**THE DATA**.
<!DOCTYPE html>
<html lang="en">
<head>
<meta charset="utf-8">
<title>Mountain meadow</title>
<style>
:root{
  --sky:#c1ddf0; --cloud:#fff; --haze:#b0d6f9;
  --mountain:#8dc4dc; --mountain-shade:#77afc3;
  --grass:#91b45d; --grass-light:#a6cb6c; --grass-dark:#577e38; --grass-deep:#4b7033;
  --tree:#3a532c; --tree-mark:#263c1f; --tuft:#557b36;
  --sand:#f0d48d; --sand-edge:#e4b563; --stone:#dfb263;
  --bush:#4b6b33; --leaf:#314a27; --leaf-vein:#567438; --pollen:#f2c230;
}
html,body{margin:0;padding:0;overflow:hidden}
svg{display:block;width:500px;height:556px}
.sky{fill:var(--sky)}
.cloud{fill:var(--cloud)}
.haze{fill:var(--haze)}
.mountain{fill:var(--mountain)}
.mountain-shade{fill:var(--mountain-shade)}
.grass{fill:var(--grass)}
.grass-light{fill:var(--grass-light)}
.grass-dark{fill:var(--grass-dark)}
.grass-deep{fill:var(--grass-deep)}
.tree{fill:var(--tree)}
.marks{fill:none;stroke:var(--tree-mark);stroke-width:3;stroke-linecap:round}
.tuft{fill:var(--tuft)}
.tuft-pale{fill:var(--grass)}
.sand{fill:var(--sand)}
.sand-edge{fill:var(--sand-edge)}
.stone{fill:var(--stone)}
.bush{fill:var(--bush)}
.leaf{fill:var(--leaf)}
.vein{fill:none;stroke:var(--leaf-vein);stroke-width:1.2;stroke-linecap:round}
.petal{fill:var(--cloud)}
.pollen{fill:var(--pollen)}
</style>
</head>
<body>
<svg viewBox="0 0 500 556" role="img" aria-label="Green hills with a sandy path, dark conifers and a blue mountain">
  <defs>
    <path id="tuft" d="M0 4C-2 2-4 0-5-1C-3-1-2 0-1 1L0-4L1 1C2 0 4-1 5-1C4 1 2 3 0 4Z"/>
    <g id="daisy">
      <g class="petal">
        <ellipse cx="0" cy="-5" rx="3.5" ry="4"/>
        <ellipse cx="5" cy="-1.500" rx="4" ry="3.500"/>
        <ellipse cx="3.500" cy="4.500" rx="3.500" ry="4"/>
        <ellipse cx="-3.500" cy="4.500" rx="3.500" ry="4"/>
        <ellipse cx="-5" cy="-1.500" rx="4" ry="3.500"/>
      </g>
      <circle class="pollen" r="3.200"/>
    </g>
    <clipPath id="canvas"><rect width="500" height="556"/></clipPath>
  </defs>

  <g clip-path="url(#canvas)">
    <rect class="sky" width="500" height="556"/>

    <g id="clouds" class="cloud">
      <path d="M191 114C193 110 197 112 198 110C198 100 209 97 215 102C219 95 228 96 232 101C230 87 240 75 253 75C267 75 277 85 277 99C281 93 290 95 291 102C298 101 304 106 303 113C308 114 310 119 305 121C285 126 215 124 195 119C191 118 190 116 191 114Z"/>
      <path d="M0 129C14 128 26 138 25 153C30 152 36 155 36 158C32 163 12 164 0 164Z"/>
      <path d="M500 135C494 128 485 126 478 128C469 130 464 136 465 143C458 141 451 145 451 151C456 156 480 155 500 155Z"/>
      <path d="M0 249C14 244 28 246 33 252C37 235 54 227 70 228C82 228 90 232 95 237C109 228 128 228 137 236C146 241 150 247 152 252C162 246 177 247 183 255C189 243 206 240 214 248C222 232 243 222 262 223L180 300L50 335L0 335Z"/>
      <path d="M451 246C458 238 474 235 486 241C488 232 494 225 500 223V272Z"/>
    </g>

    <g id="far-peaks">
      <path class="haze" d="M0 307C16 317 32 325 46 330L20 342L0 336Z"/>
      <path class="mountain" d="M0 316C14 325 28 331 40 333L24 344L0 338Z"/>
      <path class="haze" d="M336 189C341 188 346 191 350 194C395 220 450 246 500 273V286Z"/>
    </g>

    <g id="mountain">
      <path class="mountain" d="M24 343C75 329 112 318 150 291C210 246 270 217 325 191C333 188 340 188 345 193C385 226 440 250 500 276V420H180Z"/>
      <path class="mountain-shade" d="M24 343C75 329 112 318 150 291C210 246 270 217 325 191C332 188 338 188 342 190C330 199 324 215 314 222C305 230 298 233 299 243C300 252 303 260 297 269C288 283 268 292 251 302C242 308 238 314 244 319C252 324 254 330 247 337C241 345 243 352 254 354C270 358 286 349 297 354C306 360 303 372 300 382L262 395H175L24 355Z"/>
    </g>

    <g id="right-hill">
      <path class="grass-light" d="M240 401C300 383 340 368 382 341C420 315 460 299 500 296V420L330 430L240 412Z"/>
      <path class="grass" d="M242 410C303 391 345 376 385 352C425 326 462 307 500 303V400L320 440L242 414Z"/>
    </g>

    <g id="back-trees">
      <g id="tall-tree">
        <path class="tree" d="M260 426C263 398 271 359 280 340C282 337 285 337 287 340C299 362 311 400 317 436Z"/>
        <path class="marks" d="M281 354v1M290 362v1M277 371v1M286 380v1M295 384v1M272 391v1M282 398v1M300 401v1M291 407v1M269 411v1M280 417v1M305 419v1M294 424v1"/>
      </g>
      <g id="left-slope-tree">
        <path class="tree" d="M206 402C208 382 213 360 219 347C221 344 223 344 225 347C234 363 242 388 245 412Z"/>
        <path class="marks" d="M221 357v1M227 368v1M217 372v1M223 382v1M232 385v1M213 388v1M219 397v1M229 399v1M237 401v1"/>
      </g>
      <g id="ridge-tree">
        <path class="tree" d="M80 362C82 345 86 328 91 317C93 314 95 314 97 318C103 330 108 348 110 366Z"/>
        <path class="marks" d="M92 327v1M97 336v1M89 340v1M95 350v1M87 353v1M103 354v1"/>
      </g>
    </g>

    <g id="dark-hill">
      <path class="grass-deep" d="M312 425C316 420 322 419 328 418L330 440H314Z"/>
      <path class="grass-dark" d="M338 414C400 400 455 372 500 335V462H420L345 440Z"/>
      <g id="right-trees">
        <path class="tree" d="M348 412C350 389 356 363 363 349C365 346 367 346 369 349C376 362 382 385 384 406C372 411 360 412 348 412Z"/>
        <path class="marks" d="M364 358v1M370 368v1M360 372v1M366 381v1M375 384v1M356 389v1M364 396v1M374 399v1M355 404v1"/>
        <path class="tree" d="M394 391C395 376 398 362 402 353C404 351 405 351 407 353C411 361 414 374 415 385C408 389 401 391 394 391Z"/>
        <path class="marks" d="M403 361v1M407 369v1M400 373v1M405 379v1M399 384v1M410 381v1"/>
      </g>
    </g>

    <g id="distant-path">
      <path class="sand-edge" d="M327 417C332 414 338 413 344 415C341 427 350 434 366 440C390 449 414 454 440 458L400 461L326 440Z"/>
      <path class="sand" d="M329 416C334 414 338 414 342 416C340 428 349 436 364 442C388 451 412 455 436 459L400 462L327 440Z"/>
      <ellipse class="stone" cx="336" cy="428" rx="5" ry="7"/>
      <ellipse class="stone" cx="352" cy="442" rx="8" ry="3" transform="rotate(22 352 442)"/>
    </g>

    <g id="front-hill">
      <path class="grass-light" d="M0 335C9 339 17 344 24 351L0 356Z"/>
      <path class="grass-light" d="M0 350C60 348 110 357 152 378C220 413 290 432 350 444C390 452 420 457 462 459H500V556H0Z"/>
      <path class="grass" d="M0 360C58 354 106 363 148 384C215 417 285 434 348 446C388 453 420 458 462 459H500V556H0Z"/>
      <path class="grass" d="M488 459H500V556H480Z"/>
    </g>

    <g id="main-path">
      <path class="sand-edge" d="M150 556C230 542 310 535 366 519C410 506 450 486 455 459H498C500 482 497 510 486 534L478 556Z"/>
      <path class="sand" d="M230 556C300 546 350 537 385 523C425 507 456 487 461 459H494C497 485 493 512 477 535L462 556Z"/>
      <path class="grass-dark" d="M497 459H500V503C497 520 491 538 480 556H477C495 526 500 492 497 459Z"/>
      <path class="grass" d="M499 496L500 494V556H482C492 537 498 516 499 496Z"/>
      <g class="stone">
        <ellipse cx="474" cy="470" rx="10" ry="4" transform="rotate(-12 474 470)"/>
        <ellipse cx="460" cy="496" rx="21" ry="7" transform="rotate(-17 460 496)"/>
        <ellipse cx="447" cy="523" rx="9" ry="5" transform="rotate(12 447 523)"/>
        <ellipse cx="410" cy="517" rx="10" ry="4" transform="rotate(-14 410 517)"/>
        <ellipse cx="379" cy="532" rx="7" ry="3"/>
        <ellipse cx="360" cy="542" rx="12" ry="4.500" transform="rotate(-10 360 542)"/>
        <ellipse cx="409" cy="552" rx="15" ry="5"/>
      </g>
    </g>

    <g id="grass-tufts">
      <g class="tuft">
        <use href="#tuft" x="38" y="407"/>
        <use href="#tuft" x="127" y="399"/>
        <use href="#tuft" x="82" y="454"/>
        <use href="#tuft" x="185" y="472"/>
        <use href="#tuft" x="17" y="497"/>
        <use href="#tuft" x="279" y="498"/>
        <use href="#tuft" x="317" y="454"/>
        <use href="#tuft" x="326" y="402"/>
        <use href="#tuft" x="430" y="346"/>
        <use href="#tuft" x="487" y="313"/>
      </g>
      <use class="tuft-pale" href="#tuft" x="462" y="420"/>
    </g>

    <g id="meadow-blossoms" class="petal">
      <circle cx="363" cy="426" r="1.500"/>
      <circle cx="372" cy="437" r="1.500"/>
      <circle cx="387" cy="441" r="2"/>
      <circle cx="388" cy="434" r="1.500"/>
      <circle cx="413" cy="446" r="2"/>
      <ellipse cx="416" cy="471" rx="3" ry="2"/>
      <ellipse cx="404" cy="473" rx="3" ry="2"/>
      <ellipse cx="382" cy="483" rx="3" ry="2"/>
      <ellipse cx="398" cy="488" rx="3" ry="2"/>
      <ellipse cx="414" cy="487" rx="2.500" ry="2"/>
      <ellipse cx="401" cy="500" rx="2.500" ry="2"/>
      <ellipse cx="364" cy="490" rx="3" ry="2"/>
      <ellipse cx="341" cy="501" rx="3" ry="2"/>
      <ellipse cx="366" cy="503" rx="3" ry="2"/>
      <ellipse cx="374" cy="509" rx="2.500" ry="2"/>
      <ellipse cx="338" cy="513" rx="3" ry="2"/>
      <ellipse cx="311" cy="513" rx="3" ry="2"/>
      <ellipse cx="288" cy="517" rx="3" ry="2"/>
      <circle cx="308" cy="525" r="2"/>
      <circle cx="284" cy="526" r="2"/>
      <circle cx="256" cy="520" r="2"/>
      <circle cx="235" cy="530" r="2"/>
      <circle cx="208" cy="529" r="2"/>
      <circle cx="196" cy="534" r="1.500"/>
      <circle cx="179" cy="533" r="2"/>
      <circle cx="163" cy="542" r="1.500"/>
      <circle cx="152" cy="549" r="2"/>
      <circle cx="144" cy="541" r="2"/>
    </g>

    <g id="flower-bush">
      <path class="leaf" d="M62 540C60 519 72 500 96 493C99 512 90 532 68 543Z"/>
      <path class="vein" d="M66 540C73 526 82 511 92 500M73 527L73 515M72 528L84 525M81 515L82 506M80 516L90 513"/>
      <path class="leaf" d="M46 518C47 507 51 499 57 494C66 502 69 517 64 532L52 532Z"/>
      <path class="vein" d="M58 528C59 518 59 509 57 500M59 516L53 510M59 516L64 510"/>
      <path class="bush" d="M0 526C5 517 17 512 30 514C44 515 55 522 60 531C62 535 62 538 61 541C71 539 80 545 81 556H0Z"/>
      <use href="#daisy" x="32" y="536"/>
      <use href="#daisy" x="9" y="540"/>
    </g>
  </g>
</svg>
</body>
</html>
...
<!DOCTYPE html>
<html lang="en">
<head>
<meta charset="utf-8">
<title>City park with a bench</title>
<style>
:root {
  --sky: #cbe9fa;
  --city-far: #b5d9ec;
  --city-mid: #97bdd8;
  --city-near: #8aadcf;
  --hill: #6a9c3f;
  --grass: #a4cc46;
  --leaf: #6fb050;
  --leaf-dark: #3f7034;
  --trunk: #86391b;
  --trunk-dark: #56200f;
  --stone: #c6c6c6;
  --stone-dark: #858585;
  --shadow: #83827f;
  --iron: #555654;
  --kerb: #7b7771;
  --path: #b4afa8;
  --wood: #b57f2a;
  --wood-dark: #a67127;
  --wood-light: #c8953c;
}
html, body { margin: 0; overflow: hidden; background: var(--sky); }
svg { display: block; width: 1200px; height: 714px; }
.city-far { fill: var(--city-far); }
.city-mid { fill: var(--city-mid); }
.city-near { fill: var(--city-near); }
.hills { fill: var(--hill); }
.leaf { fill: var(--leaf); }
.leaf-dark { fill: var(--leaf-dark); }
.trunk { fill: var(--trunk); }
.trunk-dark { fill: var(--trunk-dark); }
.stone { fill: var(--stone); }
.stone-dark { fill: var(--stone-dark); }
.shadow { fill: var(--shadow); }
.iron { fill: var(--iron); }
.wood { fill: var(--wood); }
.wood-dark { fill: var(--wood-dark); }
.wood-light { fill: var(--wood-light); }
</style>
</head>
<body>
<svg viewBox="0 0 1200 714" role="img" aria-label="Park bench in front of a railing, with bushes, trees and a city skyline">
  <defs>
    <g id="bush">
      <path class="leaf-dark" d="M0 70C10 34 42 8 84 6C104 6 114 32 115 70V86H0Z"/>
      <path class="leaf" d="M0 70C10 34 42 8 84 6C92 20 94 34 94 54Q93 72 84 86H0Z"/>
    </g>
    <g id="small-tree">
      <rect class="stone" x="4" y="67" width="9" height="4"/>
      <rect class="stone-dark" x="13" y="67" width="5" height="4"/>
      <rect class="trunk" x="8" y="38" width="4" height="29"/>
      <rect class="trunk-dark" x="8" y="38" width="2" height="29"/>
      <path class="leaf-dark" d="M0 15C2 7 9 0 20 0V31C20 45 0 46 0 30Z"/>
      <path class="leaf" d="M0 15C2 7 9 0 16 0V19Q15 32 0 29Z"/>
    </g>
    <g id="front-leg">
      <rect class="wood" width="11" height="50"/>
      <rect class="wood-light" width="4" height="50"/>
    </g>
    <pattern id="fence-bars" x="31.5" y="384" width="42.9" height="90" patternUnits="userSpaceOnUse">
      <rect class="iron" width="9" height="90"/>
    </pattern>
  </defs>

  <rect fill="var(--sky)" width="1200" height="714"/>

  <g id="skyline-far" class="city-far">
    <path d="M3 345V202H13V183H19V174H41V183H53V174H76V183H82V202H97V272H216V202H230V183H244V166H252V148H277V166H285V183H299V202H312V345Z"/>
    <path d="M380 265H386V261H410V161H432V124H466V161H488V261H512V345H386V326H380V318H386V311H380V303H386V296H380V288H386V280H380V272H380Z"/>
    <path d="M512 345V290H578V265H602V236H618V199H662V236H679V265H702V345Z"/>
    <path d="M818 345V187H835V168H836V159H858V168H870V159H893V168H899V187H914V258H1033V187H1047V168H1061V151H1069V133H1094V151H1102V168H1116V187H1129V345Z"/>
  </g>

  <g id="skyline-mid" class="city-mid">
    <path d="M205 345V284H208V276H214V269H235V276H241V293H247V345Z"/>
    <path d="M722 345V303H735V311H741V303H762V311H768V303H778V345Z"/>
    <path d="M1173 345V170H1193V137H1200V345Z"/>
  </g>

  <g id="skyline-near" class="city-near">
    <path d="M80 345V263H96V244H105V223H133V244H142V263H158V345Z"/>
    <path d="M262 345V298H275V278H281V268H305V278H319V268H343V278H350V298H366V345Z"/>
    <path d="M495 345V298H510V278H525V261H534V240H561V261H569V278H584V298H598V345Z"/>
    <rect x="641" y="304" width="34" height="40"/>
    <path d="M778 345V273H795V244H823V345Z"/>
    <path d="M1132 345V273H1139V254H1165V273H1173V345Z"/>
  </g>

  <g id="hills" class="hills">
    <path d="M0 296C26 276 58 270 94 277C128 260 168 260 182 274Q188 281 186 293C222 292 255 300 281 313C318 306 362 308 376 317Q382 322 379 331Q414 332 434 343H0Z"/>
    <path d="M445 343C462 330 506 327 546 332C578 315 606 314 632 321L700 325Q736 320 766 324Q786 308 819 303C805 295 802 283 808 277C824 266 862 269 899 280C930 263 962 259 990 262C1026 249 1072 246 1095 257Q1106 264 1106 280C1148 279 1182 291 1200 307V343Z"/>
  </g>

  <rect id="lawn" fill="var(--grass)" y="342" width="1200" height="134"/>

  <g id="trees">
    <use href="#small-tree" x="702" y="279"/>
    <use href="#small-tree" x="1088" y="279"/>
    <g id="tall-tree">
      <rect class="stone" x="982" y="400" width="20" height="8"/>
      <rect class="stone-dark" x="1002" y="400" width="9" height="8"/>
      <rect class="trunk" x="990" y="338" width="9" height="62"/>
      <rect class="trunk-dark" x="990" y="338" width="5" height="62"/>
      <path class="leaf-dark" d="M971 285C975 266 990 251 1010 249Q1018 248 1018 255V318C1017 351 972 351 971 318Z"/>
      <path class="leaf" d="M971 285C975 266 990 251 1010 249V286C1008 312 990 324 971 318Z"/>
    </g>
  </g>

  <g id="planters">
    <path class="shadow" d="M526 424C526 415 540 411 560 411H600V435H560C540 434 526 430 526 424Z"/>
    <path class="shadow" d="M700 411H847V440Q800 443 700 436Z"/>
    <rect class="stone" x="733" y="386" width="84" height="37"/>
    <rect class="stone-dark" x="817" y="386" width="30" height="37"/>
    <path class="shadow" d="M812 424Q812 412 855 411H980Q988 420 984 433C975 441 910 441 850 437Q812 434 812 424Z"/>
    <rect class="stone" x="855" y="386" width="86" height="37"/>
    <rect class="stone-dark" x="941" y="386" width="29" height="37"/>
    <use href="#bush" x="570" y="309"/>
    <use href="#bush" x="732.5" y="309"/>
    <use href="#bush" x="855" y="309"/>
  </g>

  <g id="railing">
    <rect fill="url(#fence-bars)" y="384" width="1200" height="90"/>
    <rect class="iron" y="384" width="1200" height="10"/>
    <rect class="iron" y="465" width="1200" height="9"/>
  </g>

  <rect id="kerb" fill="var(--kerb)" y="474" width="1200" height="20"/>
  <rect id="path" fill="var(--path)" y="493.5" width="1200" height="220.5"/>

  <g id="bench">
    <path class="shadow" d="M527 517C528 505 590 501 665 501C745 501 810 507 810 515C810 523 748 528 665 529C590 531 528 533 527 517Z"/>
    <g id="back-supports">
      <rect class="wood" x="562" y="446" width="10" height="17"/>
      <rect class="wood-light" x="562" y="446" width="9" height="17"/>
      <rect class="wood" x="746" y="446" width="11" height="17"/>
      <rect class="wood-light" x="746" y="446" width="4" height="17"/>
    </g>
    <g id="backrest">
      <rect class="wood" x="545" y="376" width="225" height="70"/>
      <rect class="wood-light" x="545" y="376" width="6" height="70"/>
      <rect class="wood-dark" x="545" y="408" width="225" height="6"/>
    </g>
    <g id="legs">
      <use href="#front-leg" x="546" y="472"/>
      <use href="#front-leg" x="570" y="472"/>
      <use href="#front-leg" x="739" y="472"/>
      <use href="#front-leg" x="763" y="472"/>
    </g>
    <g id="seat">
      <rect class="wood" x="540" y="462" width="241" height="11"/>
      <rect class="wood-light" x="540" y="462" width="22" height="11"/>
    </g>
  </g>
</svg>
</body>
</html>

**WORK TO BE COMPLETED**.
Please tally every line of the material above that has the string "front", and write only the total.

**TASK RESULT**.
7